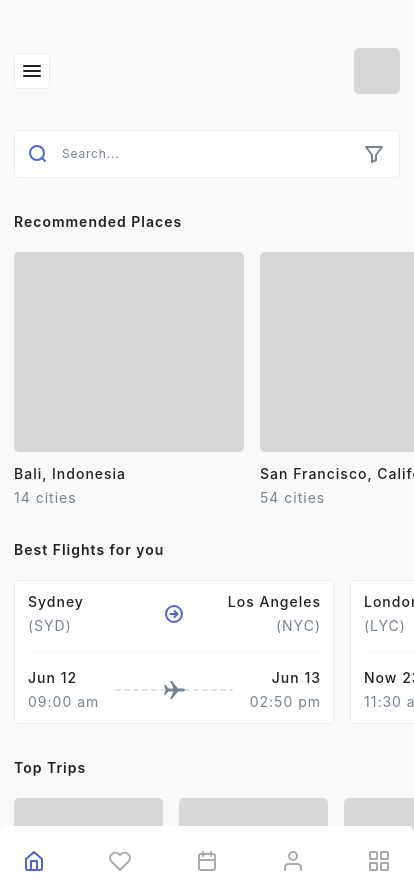
<!DOCTYPE html>
<html lang="en">
<head>
<meta charset="utf-8">
<title>Travel home</title>
<style>
:root {
  --page: #f9f9f9;
  --surface: #ffffff;
  --placeholder: #d8d8d8;
  --line: #ededed;
  --dash: #dfe1e3;
  --ink: #222222;
  --muted: #77838f;
  --accent: #4b66cf;
  --idle: #a9abad;
}
* { box-sizing: border-box; margin: 0; padding: 0; }
html, body { width: 414px; height: 896px; overflow: hidden; }
body {
  position: relative;
  background: var(--page);
  color: var(--ink);
  font: 500 14px/24px Inter, Roboto, sans-serif;
  letter-spacing: 1px;
}
svg { display: block; fill: none; stroke: currentColor; stroke-width: 2; stroke-linecap: round; stroke-linejoin: round; }
main { padding: 48px 0 0 14px; }
.topbar { display: flex; align-items: center; justify-content: space-between; height: 46px; margin-right: 14px; }
.menu { display: grid; place-items: center; width: 36px; height: 36px; background: var(--surface); border: 1px solid var(--line); border-radius: 5px; color: var(--ink); }
.avatar { width: 46px; height: 46px; border-radius: 5px; background: var(--placeholder); }
.search { display: flex; align-items: center; height: 48px; margin: 36px 14px 0 0; padding: 0 13px; background: var(--surface); border: 1px solid var(--line); border-radius: 5px; color: var(--muted); }
.search p { flex: 1; margin-left: 14px; font-size: 12px; font-weight: 400; letter-spacing: .8px; }
.search .lens { color: var(--accent); }
h2 { font-size: 14px; line-height: 24px; font-weight: 600; margin-bottom: 18px; }
.places { margin-top: 32px; }
.flights { margin-top: 28px; }
.trips { margin-top: 32px; }
.row { display: flex; gap: 16px; white-space: nowrap; overflow: hidden; }
.row > * { flex: none; }
.place { width: 230px; }
.photo { height: 200px; margin-bottom: 10px; border-radius: 5px; background: var(--placeholder); }
.note { color: var(--muted); font-weight: 400; }
.flight { width: 320px; height: 144px; padding: 9px 13px; background: var(--surface); border: 1px solid var(--line); border-radius: 5px; }
.leg { display: grid; grid-template-columns: 1fr auto 1fr; align-items: center; height: 48px; }
.leg + .leg { position: relative; margin-top: 28px; }
.leg + .leg::before { content: ""; position: absolute; top: -14px; left: 0; right: 0; height: 1px; background: #f6f6f6; }
.to { text-align: right; margin-right: -1px; }
.direction { color: var(--accent); }
.route { color: var(--muted); margin: 0 -20px; }
.trip { width: 149px; height: 98px; border-radius: 5px; background: var(--placeholder); }
.tabs { position: absolute; left: 0; bottom: 0; width: 414px; height: 70px; padding: 0 23px 0 22px; display: flex; align-items: center; justify-content: space-between; background: var(--surface); border-radius: 6px 6px 0 0; }
.tabs a { color: var(--idle); }
.tabs .active { color: var(--accent); }
</style>
</head>
<body>
<main>
  <header class="topbar">
    <a class="menu" href="#" aria-label="Menu">
      <svg width="24" height="24" viewBox="0 0 24 24"><path d="M4 7h16M4 12h16M4 17h16"/></svg>
    </a>
    <div class="avatar" role="img" aria-label="Profile photo"></div>
  </header>

  <div class="search" role="search">
    <svg class="lens" width="20" height="20" viewBox="0 0 20 20"><circle cx="9" cy="9" r="7"/><path d="M14 14l3 3"/></svg>
    <p>Search...</p>
    <svg width="24" height="24" viewBox="0 0 24 24" role="img" aria-label="Filter"><path d="M4 5h16l-6 8v5l-4 2v-7z"/></svg>
  </div>

  <section class="places">
    <h2>Recommended Places</h2>
    <div class="row">
      <article class="place">
        <div class="photo" role="img" aria-label="Photo of Bali"></div>
        <p>Bali, Indonesia</p>
        <p class="note">14 cities</p>
      </article>
      <article class="place">
        <div class="photo" role="img" aria-label="Photo of San Francisco"></div>
        <p>San Francisco, California</p>
        <p class="note">54 cities</p>
      </article>
    </div>
  </section>

  <section class="flights">
    <h2>Best Flights for you</h2>
    <div class="row">
      <article class="flight">
        <div class="leg">
          <div class="from"><p>Sydney</p><p class="note">(SYD)</p></div>
          <svg class="direction" width="24" height="24" viewBox="0 0 24 24"><circle cx="12" cy="12" r="8"/><path d="M8.5 12h7M12.5 9l3 3-3 3"/></svg>
          <div class="to"><p>Los Angeles</p><p class="note">(NYC)</p></div>
        </div>
        <div class="leg">
          <div class="from"><p>Jun 12</p><p class="note">09:00 am</p></div>
          <svg class="route" width="118" height="24" viewBox="0 0 118 24">
            <path d="M1 12H49M70 12H117" stroke="var(--dash)" stroke-dasharray="4 5"/>
            <path d="M49 7h1.500l3 3.500h5L55 3h2l6 7.500h5q2 .2 2 1.500t-2 1.500h-5L57 21h-2l3.500-7.500h-5l-3 3.500H49l1.500-5z" fill="currentColor" stroke="none"/>
          </svg>
          <div class="to"><p>Jun 13</p><p class="note">02:50 pm</p></div>
        </div>
      </article>
      <article class="flight">
        <div class="leg">
          <div class="from"><p>London</p><p class="note">(LYC)</p></div>
        </div>
        <div class="leg">
          <div class="from"><p>Now 23</p><p class="note">11:30 am</p></div>
        </div>
      </article>
    </div>
  </section>

  <section class="trips">
    <h2>Top Trips</h2>
    <div class="row">
      <div class="trip" role="img" aria-label="Trip photo"></div>
      <div class="trip" role="img" aria-label="Trip photo"></div>
      <div class="trip" role="img" aria-label="Trip photo"></div>
    </div>
  </section>
</main>

<nav class="tabs">
  <a class="active" href="#" aria-label="Home"><svg width="24" height="24" viewBox="0 0 24 24"><path d="M4 10l8-7 8 7v9q0 2-2 2H6q-2 0-2-2zM9 21v-9h6v9"/></svg></a>
  <a href="#" aria-label="Favourites"><svg width="24" height="24" viewBox="0 0 24 24"><path d="M12 21L3.500 12.500C-1 7 6.500 0 12 6c5.500-6 13 1 8.500 6.500z"/></svg></a>
  <a href="#" aria-label="Calendar"><svg width="24" height="24" viewBox="0 0 24 24"><rect x="4" y="5" width="16" height="16" rx="2"/><path d="M8 3v4M16 3v4M4 11h16"/></svg></a>
  <a href="#" aria-label="Profile"><svg width="24" height="24" viewBox="0 0 24 24"><circle cx="12" cy="7" r="4"/><path d="M4 21v-2q0-4 4-4h8q4 0 4 4v2"/></svg></a>
  <a href="#" aria-label="More"><svg width="24" height="24" viewBox="0 0 24 24" stroke-linejoin="miter"><rect x="3" y="3" width="7" height="7"/><rect x="14" y="3" width="7" height="7"/><rect x="3" y="14" width="7" height="7"/><rect x="14" y="14" width="7" height="7"/></svg></a>
</nav>
</body>
</html>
-=-=-
Exercise goal:
Return the full listing exactly as written, without any of its images.

Answer to this problem:
<!DOCTYPE html>
<html lang="en">
<head>
<meta charset="utf-8">
<title>Travel home</title>
<style>
:root {
  --page: #f9f9f9;
  --surface: #ffffff;
  --placeholder: #d8d8d8;
  --line: #ededed;
  --dash: #dfe1e3;
  --ink: #222222;
  --muted: #77838f;
  --accent: #4b66cf;
  --idle: #a9abad;
}
* { box-sizing: border-box; margin: 0; padding: 0; }
html, body { width: 414px; height: 896px; overflow: hidden; }
body {
  position: relative;
  background: var(--page);
  color: var(--ink);
  font: 500 14px/24px Inter, Roboto, sans-serif;
  letter-spacing: 1px;
}
svg { display: block; fill: none; stroke: currentColor; stroke-width: 2; stroke-linecap: round; stroke-linejoin: round; }
main { padding: 48px 0 0 14px; }
.topbar { display: flex; align-items: center; justify-content: space-between; height: 46px; margin-right: 14px; }
.menu { display: grid; place-items: center; width: 36px; height: 36px; background: var(--surface); border: 1px solid var(--line); border-radius: 5px; color: var(--ink); }
.avatar { width: 46px; height: 46px; border-radius: 5px; background: var(--placeholder); }
.search { display: flex; align-items: center; height: 48px; margin: 36px 14px 0 0; padding: 0 13px; background: var(--surface); border: 1px solid var(--line); border-radius: 5px; color: var(--muted); }
.search p { flex: 1; margin-left: 14px; font-size: 12px; font-weight: 400; letter-spacing: .8px; }
.search .lens { color: var(--accent); }
h2 { font-size: 14px; line-height: 24px; font-weight: 600; margin-bottom: 18px; }
.places { margin-top: 32px; }
.flights { margin-top: 28px; }
.trips { margin-top: 32px; }
.row { display: flex; gap: 16px; white-space: nowrap; overflow: hidden; }
.row > * { flex: none; }
.place { width: 230px; }
.photo { height: 200px; margin-bottom: 10px; border-radius: 5px; background: var(--placeholder); }
.note { color: var(--muted); font-weight: 400; }
.flight { width: 320px; height: 144px; padding: 9px 13px; background: var(--surface); border: 1px solid var(--line); border-radius: 5px; }
.leg { display: grid; grid-template-columns: 1fr auto 1fr; align-items: center; height: 48px; }
.leg + .leg { position: relative; margin-top: 28px; }
.leg + .leg::before { content: ""; position: absolute; top: -14px; left: 0; right: 0; height: 1px; background: #f6f6f6; }
.to { text-align: right; margin-right: -1px; }
.direction { color: var(--accent); }
.route { color: var(--muted); margin: 0 -20px; }
.trip { width: 149px; height: 98px; border-radius: 5px; background: var(--placeholder); }
.tabs { position: absolute; left: 0; bottom: 0; width: 414px; height: 70px; padding: 0 23px 0 22px; display: flex; align-items: center; justify-content: space-between; background: var(--surface); border-radius: 6px 6px 0 0; }
.tabs a { color: var(--idle); }
.tabs .active { color: var(--accent); }
</style>
</head>
<body>
<main>
  <header class="topbar">
    <a class="menu" href="#" aria-label="Menu">
      <svg width="24" height="24" viewBox="0 0 24 24"><path d="M4 7h16M4 12h16M4 17h16"/></svg>
    </a>
    <div class="avatar" role="img" aria-label="Profile photo"></div>
  </header>

  <div class="search" role="search">
    <svg class="lens" width="20" height="20" viewBox="0 0 20 20"><circle cx="9" cy="9" r="7"/><path d="M14 14l3 3"/></svg>
    <p>Search...</p>
    <svg width="24" height="24" viewBox="0 0 24 24" role="img" aria-label="Filter"><path d="M4 5h16l-6 8v5l-4 2v-7z"/></svg>
  </div>

  <section class="places">
    <h2>Recommended Places</h2>
    <div class="row">
      <article class="place">
        <div class="photo" role="img" aria-label="Photo of Bali"></div>
        <p>Bali, Indonesia</p>
        <p class="note">14 cities</p>
      </article>
      <article class="place">
        <div class="photo" role="img" aria-label="Photo of San Francisco"></div>
        <p>San Francisco, California</p>
        <p class="note">54 cities</p>
      </article>
    </div>
  </section>

  <section class="flights">
    <h2>Best Flights for you</h2>
    <div class="row">
      <article class="flight">
        <div class="leg">
          <div class="from"><p>Sydney</p><p class="note">(SYD)</p></div>
          <svg class="direction" width="24" height="24" viewBox="0 0 24 24"><circle cx="12" cy="12" r="8"/><path d="M8.5 12h7M12.5 9l3 3-3 3"/></svg>
          <div class="to"><p>Los Angeles</p><p class="note">(NYC)</p></div>
        </div>
        <div class="leg">
          <div class="from"><p>Jun 12</p><p class="note">09:00 am</p></div>
          <svg class="route" width="118" height="24" viewBox="0 0 118 24">
            <path d="M1 12H49M70 12H117" stroke="var(--dash)" stroke-dasharray="4 5"/>
            <path d="M49 7h1.500l3 3.500h5L55 3h2l6 7.500h5q2 .2 2 1.500t-2 1.500h-5L57 21h-2l3.500-7.500h-5l-3 3.500H49l1.500-5z" fill="currentColor" stroke="none"/>
          </svg>
          <div class="to"><p>Jun 13</p><p class="note">02:50 pm</p></div>
        </div>
      </article>
      <article class="flight">
        <div class="leg">
          <div class="from"><p>London</p><p class="note">(LYC)</p></div>
        </div>
        <div class="leg">
          <div class="from"><p>Now 23</p><p class="note">11:30 am</p></div>
        </div>
      </article>
    </div>
  </section>

  <section class="trips">
    <h2>Top Trips</h2>
    <div class="row">
      <div class="trip" role="img" aria-label="Trip photo"></div>
      <div class="trip" role="img" aria-label="Trip photo"></div>
      <div class="trip" role="img" aria-label="Trip photo"></div>
    </div>
  </section>
</main>

<nav class="tabs">
  <a class="active" href="#" aria-label="Home"><svg width="24" height="24" viewBox="0 0 24 24"><path d="M4 10l8-7 8 7v9q0 2-2 2H6q-2 0-2-2zM9 21v-9h6v9"/></svg></a>
  <a href="#" aria-label="Favourites"><svg width="24" height="24" viewBox="0 0 24 24"><path d="M12 21L3.500 12.500C-1 7 6.500 0 12 6c5.500-6 13 1 8.500 6.500z"/></svg></a>
  <a href="#" aria-label="Calendar"><svg width="24" height="24" viewBox="0 0 24 24"><rect x="4" y="5" width="16" height="16" rx="2"/><path d="M8 3v4M16 3v4M4 11h16"/></svg></a>
  <a href="#" aria-label="Profile"><svg width="24" height="24" viewBox="0 0 24 24"><circle cx="12" cy="7" r="4"/><path d="M4 21v-2q0-4 4-4h8q4 0 4 4v2"/></svg></a>
  <a href="#" aria-label="More"><svg width="24" height="24" viewBox="0 0 24 24" stroke-linejoin="miter"><rect x="3" y="3" width="7" height="7"/><rect x="14" y="3" width="7" height="7"/><rect x="3" y="14" width="7" height="7"/><rect x="14" y="14" width="7" height="7"/></svg></a>
</nav>
</body>
</html>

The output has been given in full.